* [Problem statement]:
Locate the word "four" in the data below, then copy every line that holds it.

* [Data supplied]:
• • •

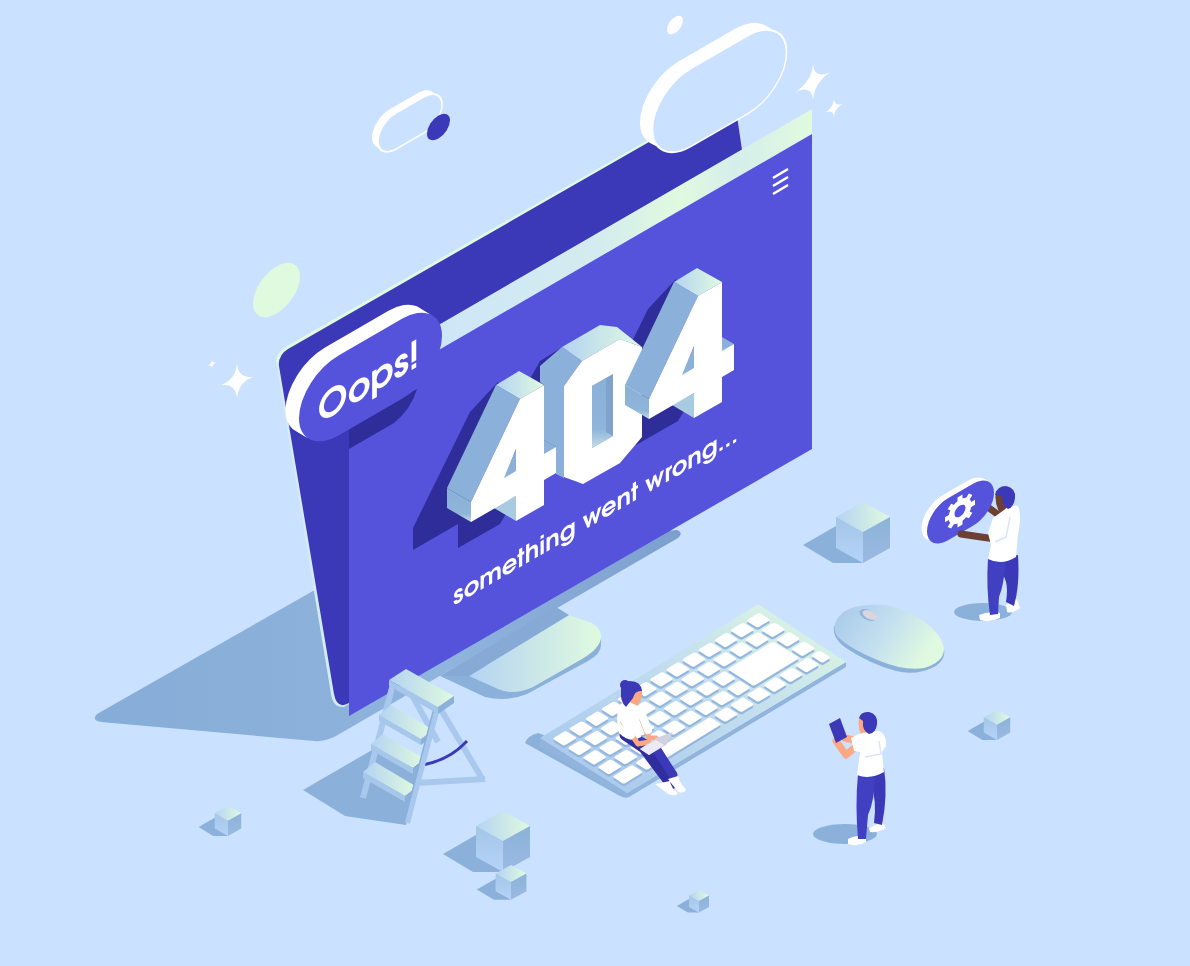
<!DOCTYPE html>
<html lang="en">
<head>
<meta charset="utf-8">
<title>404 – something went wrong</title>
<style>
:root{--sky:#cae1ff;--indigo:#5552dc;--navy:#3b39b8;--deep:#2f2d99;--mint:#e0fadf;--steel:#8bb1da;--mist:#a6c6ea;--white:#fff;--skin:#fba883;--brown:#6d4033}
*{margin:0;padding:0;box-sizing:border-box}
body{width:1190px;height:966px;overflow:hidden;background:var(--sky)}
main,svg{display:block;width:1190px;height:966px}
text{font-family:"TeX Gyre Adventor","Inter",sans-serif;font-weight:700;fill:var(--white)}
.white{fill:var(--white)}.sky{fill:var(--sky)}.indigo{fill:var(--indigo)}.navy{fill:var(--navy)}.deep{fill:var(--deep)}.mint{fill:var(--mint)}.steel{fill:var(--steel)}.mist{fill:var(--mist)}.skin{fill:var(--skin)}.brown{fill:var(--brown)}
.outline{fill:var(--sky);stroke:var(--white);stroke-width:1.6}
.rail{fill:none;stroke:#a9c8ee;stroke-width:6}
.limb{fill:none;stroke-linecap:round;stroke-linejoin:round}
</style>
</head>
<body>
<main>
<svg viewBox="0 0 1190 966" role="img" aria-label="Isometric computer showing a 404 error, with small people repairing it">
<defs>
<linearGradient id="header-fill"><stop offset="0" stop-color="#cde6f8"/><stop offset=".45" stop-color="#d4ecee"/><stop offset=".65" stop-color="#e0fadf"/><stop offset=".8" stop-color="#d5eeeb"/><stop offset="1" stop-color="#e0fadf"/></linearGradient>
<linearGradient id="pale-fill"><stop offset="0" stop-color="#b4d3f2"/><stop offset="1" stop-color="#e0fadf"/></linearGradient>
<linearGradient id="floor-shade"><stop offset="0" stop-color="#86add7"/><stop offset=".6" stop-color="#8fb4dd"/><stop offset="1" stop-color="#7d9fce"/></linearGradient>
<linearGradient id="cube-left" x2="0" y2="1"><stop offset="0" stop-color="#a4c6e6"/><stop offset="1" stop-color="#b5d3fa"/></linearGradient>
<linearGradient id="cube-right" x2="0" y2="1"><stop offset="0" stop-color="#8bb3d8"/><stop offset="1" stop-color="#9bb9e4"/></linearGradient>
<linearGradient id="letter-side" x2="0" y2="1"><stop offset="0" stop-color="#89b0d6"/><stop offset=".75" stop-color="#8fb5da"/><stop offset="1" stop-color="#c2dfe6"/></linearGradient>
<linearGradient id="keyboard-fill" x1="0" y1="1" x2="1" y2="0"><stop offset=".1" stop-color="#a9c9ee"/><stop offset=".6" stop-color="#c5e0ee"/><stop offset="1" stop-color="#e0fadf"/></linearGradient>
<linearGradient id="mouse-fill" y2=".4"><stop offset="0" stop-color="#a6c7ea"/><stop offset=".55" stop-color="#c4e0f0"/><stop offset="1" stop-color="#e0fadf"/></linearGradient>
<g id="cube">
<path class="steel" d="M-60 43L-27 24L0 61H-30Z"/>
<path fill="url(#pale-fill)" d="M0 0L27 15L0 30L-27 15Z"/>
<path fill="url(#cube-left)" d="M-27 15L0 30V61L-27 46Z"/>
<path fill="url(#cube-right)" d="M27 15L0 30V61L27 46Z"/>
</g>
<g id="four-shadow" class="deep"><path d="M413 528L470 412L498 382L532 470L500 524L458 548V524L413 550Z"/></g>
<g id="four">
<path fill="url(#pale-fill)" d="M496 385L519 371L544 385L520 399Z"/>
<path class="steel" d="M496 385L520 399L471 502L447 488Z"/>
<path fill="url(#letter-side)" d="M447 488L471 502V522L447 508Z"/>
<path fill="#a9cbe2" d="M494 508L516 496V521Z"/>
<path class="steel" d="M544 440L556 447L544 455Z"/>
<path class="steel" d="M503 479L518 445V471Z"/>
<path class="white" fill-rule="evenodd" d="M520 399L544 385V454L556 447V473L544 480V505L516 521V496L471 522V502ZM516 449L504 478L516 471Z"/>
</g>
<path id="sparkle" d="M0-18Q1-2 17 0Q1 2 0 18Q-1 2-17 0Q-1-2 0-18Z" class="white"/>
<rect id="large-pill" x="-67" y="-39" width="134" height="78" rx="39"/>
<rect id="oops-pill" x="-71.5" y="-40" width="143" height="80" rx="40"/>
<rect id="small-pill" x="-32" y="-18" width="64" height="36" rx="18"/>
<rect id="gear-pill" x="-33.5" y="-21" width="67" height="42" rx="21"/>
<g id="key-row">
<rect width="6" height="13" rx=".8" ry="2"/><rect x="7.4" width="6" height="13" rx=".8" ry="2"/><rect x="14.8" width="6" height="13" rx=".8" ry="2"/><rect x="22.2" width="6" height="13" rx=".8" ry="2"/><rect x="29.6" width="6" height="13" rx=".8" ry="2"/><rect x="37" width="6" height="13" rx=".8" ry="2"/><rect x="44.4" width="6" height="13" rx=".8" ry="2"/><rect x="51.8" width="6" height="13" rx=".8" ry="2"/><rect x="59.2" width="6" height="13" rx=".8" ry="2"/>
</g>
<g id="key-tail"><rect x="66.6" width="6" height="13" rx=".8" ry="2"/><rect x="74" width="6" height="13" rx=".8" ry="2"/><rect x="81.4" width="6" height="13" rx=".8" ry="2"/><rect x="88.8" width="6" height="13" rx=".8" ry="2"/></g>
<g id="keys">
<use href="#key-row" x="2.5" y="8"/><use href="#key-tail" x="2.5" y="8"/>
<use href="#key-row" x="2.5" y="25"/><use href="#key-tail" x="2.5" y="25"/>
<use href="#key-row" x="2.5" y="42"/><rect x="69" y="42" width="21" height="30" rx="1" ry="2"/><rect x="91.3" y="42" width="6" height="13" rx=".8" ry="2"/>
<use href="#key-row" x="2.5" y="59"/><rect x="91.3" y="59" width="6" height="13" rx=".8" ry="2"/>
<rect x="2.5" y="76" width="9" height="13" rx=".8" ry="2"/><rect x="13" y="76" width="6" height="13" rx=".8" ry="2"/><rect x="20.4" y="76" width="27" height="13" rx=".8" ry="2"/><rect x="49" y="76" width="6" height="13" rx=".8" ry="2"/><rect x="56.4" y="76" width="6" height="13" rx=".8" ry="2"/><use href="#key-tail" x="-2.5" y="76"/><rect x="93.5" y="76" width="4" height="13" rx=".8" ry="2"/>
</g>
<g id="step">
<path fill="url(#pale-fill)" d="M0 10L12 0L54 25L42 34Z"/>
<path class="mist" d="M0 10L42 34V40L0 16Z"/><path class="steel" d="M42 34L54 25V31L42 40Z"/>
</g>
</defs>

<g id="floor-shadows">
<path fill="url(#floor-shade)" d="M320 587L97 714Q91 720 101 722L314 741Q325 742 336 736L678 538Q684 533 677 530L560 540Z"/>
<path class="steel" d="M303 790L372 750L420 770L406 825L345 816Z"/>
</g>

<g id="monitor-stand">
<path class="steel" d="M440 676L469 670L601 636V645Q601 654 588 661L527 694Q508 702 485 697Z"/>
<path fill="url(#pale-fill)" d="M469 676L569 615L592 623Q608 634 596 648Q592 653 582 659L533 687Q514 696 498 689Z"/>
<path fill="#86a9d6" d="M440 676L556 607L569 615L469 676Z"/>
</g>

<g id="monitor">
<path class="mint" d="M276 364Q275 353 287 346L648 140L652 150L300 360Z"/>
<path fill="#d3ebf5" d="M276 362L331 694Q333 708 344 707L349 704L300 360Z"/>
<path class="navy" d="M279 366Q278 355 288 349L649 142L737 116L742 150L441 324L349 430V703Q337 710 334 694Z"/>
<path fill="url(#header-fill)" d="M430 330L812 109V134L430 355Z"/>
<path class="indigo" d="M349 402L812 134V449L349 716Z"/>
<path class="deep" d="M349 425L417 389Q411 409 394 423L349 449Z"/>
<path d="M773 178L788 169M773 186L788 177M773 194L788 185" stroke="#fff" stroke-width="2.6"/>
</g>

<g id="error-code">
<use href="#four-shadow"/>
<path class="deep" d="M526 386L540 361L566 345L570 400L545 400Z"/>
<use href="#four-shadow" x="178" y="-103"/>
<use href="#four"/>
<g id="zero">
<path class="steel" d="M540 366L562 347L582 361L564 386V478L556 474V447L544 440V385L540 382Z"/>
<path fill="url(#pale-fill)" d="M562 347L600 325L617 327L642 347L620 339L582 361Z"/>
<path fill="url(#letter-side)" d="M592 386L613 374V436L592 448Z"/>
<path fill="#7fa3cd" d="M606 378L613 374V436L606 432Z"/>
<path class="white" fill-rule="evenodd" d="M582 361L620 339L642 347V437L620 463L583 484L564 477V386ZM592 386V448L613 436V374Z"/>
</g>
<use href="#four" x="178" y="-103"/>
</g>
<text transform="matrix(1 -.58 0 1 453 606)" font-size="25" textLength="285" lengthAdjust="spacingAndGlyphs">something went wrong...</text>

<g id="oops-badge">
<g class="white"><use href="#oops-pill" transform="matrix(1 -.577 0 1 357 369)"/><use href="#oops-pill" transform="matrix(1 -.577 0 1 361 371.5)"/><use href="#oops-pill" transform="matrix(1 -.577 0 1 366 374.5)"/></g>
<use href="#oops-pill" class="indigo" transform="matrix(1 -.577 0 1 370.5 377)"/>
<text transform="matrix(1 -.577 0 1 318 424)" font-size="38" textLength="101" lengthAdjust="spacingAndGlyphs">Oops!</text>
</g>

<g id="floating-shapes">
<g class="white"><use href="#large-pill" transform="matrix(1 -.577 0 1 707 84)"/><use href="#large-pill" transform="matrix(1 -.577 0 1 711 86)"/><use href="#large-pill" transform="matrix(1 -.577 0 1 716 89)"/></g>
<use href="#large-pill" class="outline" transform="matrix(1 -.577 0 1 719.5 91)"/>
<g class="white"><use href="#small-pill" transform="matrix(1 -.577 0 1 404 119)"/><use href="#small-pill" transform="matrix(1 -.577 0 1 407 121)"/></g>
<use href="#small-pill" class="outline" transform="matrix(1 -.577 0 1 410 123)"/>
<circle r="11.5" class="navy" transform="matrix(1 -.577 0 1 438.500 127)"/>
<circle r="23.5" class="mint" transform="matrix(1 -.577 0 1 276.500 290)"/>
<circle r="8" class="white" transform="matrix(1 -.577 0 1 675 25)"/>
<use href="#sparkle" transform="matrix(1 -.577 0 1 813 82)"/>
<use href="#sparkle" transform="matrix(.5 -.25 0 .5 834 108)"/>
<use href="#sparkle" transform="matrix(.95 -.25 0 1 237 381)"/>
<use href="#sparkle" transform="matrix(.25 -.1 0 .25 212 364)"/>
</g>

<g id="ladder">
<path class="rail" stroke-width="5" d="M408 688L438 742M440 708L483 780M416 783L485 779"/>
<path d="M412 766Q446 764 467 741" fill="none" stroke="#3b39b8" stroke-width="3"/>
<path class="rail" d="M393 684L363 798"/>
<use href="#step" x="363" y="762"/><use href="#step" x="371" y="734"/><use href="#step" x="379" y="705"/>
<path class="rail" d="M437 708L407 823"/>
<path d="M434 708L404 823" stroke="#8bb1da" stroke-width="1.500"/>
<path fill="url(#pale-fill)" d="M389 680L406 669L454 696L438 707Z"/>
<path class="mist" d="M389 680L438 707V714L389 686Z"/><path class="steel" d="M438 707L454 696V703L438 714Z"/>
</g>

<g id="cubes">
<use href="#cube" x="863" y="502"/><use href="#cube" x="503" y="811"/>
<use href="#cube" transform="translate(511 865) scale(.57)"/>
<use href="#cube" transform="translate(228 806) scale(.49)"/>
<use href="#cube" transform="translate(997 710) scale(.49)"/>
<use href="#cube" transform="translate(699 890) scale(.37)"/>
</g>

<g id="keyboard">
<path class="steel" d="M525 743Q527 736 538 733L556 740L630 790L620 796Z"/>
<path fill="#91b4dc" d="M540 738L627 793L846 662V667L629 797Q624 799 619 795L540 747Z"/>
<path fill="url(#keyboard-fill)" d="M540 738L755 606Q758 604 761 606L846 662L627 793Z"/>
<use href="#keys" fill="#94b6dd" transform="matrix(2.18 -1.33 .88 .56 540 740)"/>
<use href="#keys" class="white" transform="matrix(2.18 -1.33 .88 .56 540 737.500)"/>
</g>

<g id="mouse">
<path class="steel" d="M834 626Q832 638 846 648Q870 664 896 671Q916 676 934 667Q946 660 944 649Z"/>
<path fill="url(#mouse-fill)" d="M835 624Q840 607 868 605Q892 602 916 616Q941 631 944 649Q944 662 924 668Q904 671 880 661Q850 649 838 637Q833 631 835 624Z"/>
<ellipse cx="868" cy="615" rx="9" ry="5" fill="#91b4dc" transform="rotate(25 868 615)"/>
<ellipse cx="870" cy="615" rx="8" ry="4" fill="#d8d5df" transform="rotate(25 870 615)"/>
</g>

<g id="woman-with-laptop">
<path class="limb" d="M625 735L644 748L671 784" stroke="#302e9e" stroke-width="11"/>
<path class="limb" d="M629 735L657 750L673 775" stroke="#3b39b8" stroke-width="9"/>
<path class="white" d="M655 784L670 781Q671 788 678 793Q676 797 668 794ZM668 779L678 776Q680 784 686 789Q685 794 678 792Z"/>
<path class="skin" d="M628 697L640 694L637 710L627 708Z"/>
<path class="white" d="M618 710Q620 700 629 702L638 706Q644 710 644 720L641 737Q630 744 619 733Q616 722 618 710Z"/>
<path class="limb" d="M623 722L638 744L649 742M642 720L649 738L656 738" stroke="#fba883" stroke-width="5"/>
<path class="limb" d="M621 712L631 735M641 712L648 730" stroke="#fff" stroke-width="8"/>
<path fill="#d3d0df" d="M640 749L656 738L673 732L666 745L649 755Z"/>
<path fill="#eceaf3" d="M640 749L656 740L664 745L649 755Z"/>
<path class="skin" d="M628 692L642 689Q643 701 637 704Q629 704 628 692Z"/>
<path class="navy" d="M621 690Q620 681 630 681Q641 681 642 691Q635 690 633 698L626 707Q620 702 621 690Z"/>
<circle cx="625" cy="685" r="5" class="navy"/>
</g>

<g id="man-with-tablet">
<ellipse cx="845" cy="834" rx="32" ry="10" class="steel"/>
<path class="white" d="M848 839Q856 835 866 836V842Q858 847 848 844ZM869 828L882 822L886 828Q878 833 870 832Z"/>
<path class="navy" d="M870 773L884 768Q888 795 882 825L874 823Q877 800 871 785Z"/>
<path fill="#4240c2" d="M858 774L875 773Q875 800 868 815L866 839L858 839Q855 805 858 774Z"/>
<path class="limb" d="M859 744L846 755L836 741M858 741L845 738" stroke="#fba883" stroke-width="7"/>
<path class="navy" d="M829 724L840 718L847 737L836 743Z"/>
<path class="skin" d="M859 718H872L873 737H864Q857 732 859 718Z"/>
<path class="white" d="M851 738Q862 731 879 731Q887 734 886 746L882 752L884 772Q870 780 857 775L860 752L854 751Z"/>
<path d="M879 741L881 754L865 757" fill="none" stroke="#d8e6f7" stroke-width="1.500"/>
<path class="navy" d="M859 718Q861 711 869 712Q878 714 877 724Q876 733 869 734Q862 731 863 721Z"/>
</g>

<g id="man-with-gear">
<ellipse cx="983" cy="612" rx="29" ry="9" class="steel"/>
<path class="white" d="M979 615Q988 611 1000 613V618Q990 623 980 620ZM1006 605L1017 599L1020 608Q1013 614 1007 612Z"/>
<path class="navy" d="M1002 558L1018 555Q1020 585 1014 606L1006 602Q1009 584 1003 575Z"/>
<path fill="#4240c2" d="M988 558L1006 559Q1004 585 999 597L998 614L990 615Q986 588 988 558Z"/>
<path class="limb" d="M1000 516L989 508" stroke="#6d4033" stroke-width="7"/>
<path class="brown" d="M996 491L1007 489L1010 511L1000 513Q994 504 996 491Z"/>
<g class="white"><use href="#gear-pill" transform="matrix(1 -.577 0 1 955 509)"/><use href="#gear-pill" transform="matrix(1 -.577 0 1 958 510)"/></g>
<use href="#gear-pill" class="indigo" transform="matrix(1 -.577 0 1 960.500 512)"/>
<g transform="matrix(1 -.577 0 1 960 511)" fill="none" stroke="#fff"><circle r="8.500" stroke-width="6"/><path stroke-width="5" d="M0-15V-10M0 15V10M-15 0H-10M15 0H10M-10.600-10.600L-7-7M10.600 10.600L7 7M-10.600 10.600L-7 7M10.600-10.600L7-7"/></g>
<path class="limb" d="M995 539L981 537L961 534" stroke="#6d4033" stroke-width="7"/>
<path class="white" d="M993 518L1004 510Q1009 505 1018 506Q1022 514 1018 534L1016 557Q1002 566 988 559L991 545L988 533Z"/>
<path d="M1010 517L1006 537L995 542" fill="none" stroke="#d8e6f7" stroke-width="1.500"/>
<path class="navy" d="M995 495Q997 486 1006 486Q1016 488 1015 498Q1014 507 1008 509Q1002 506 1002 496Z"/>
</g>
</svg>
</main>
</body>
</html>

• • •

* [Expected output]:
<g id="four-shadow" class="deep"><path d="M413 528L470 412L498 382L532 470L500 524L458 548V524L413 550Z"/></g>
<g id="four">
<use href="#four-shadow"/>
<use href="#four-shadow" x="178" y="-103"/>
<use href="#four"/>
<use href="#four" x="178" y="-103"/>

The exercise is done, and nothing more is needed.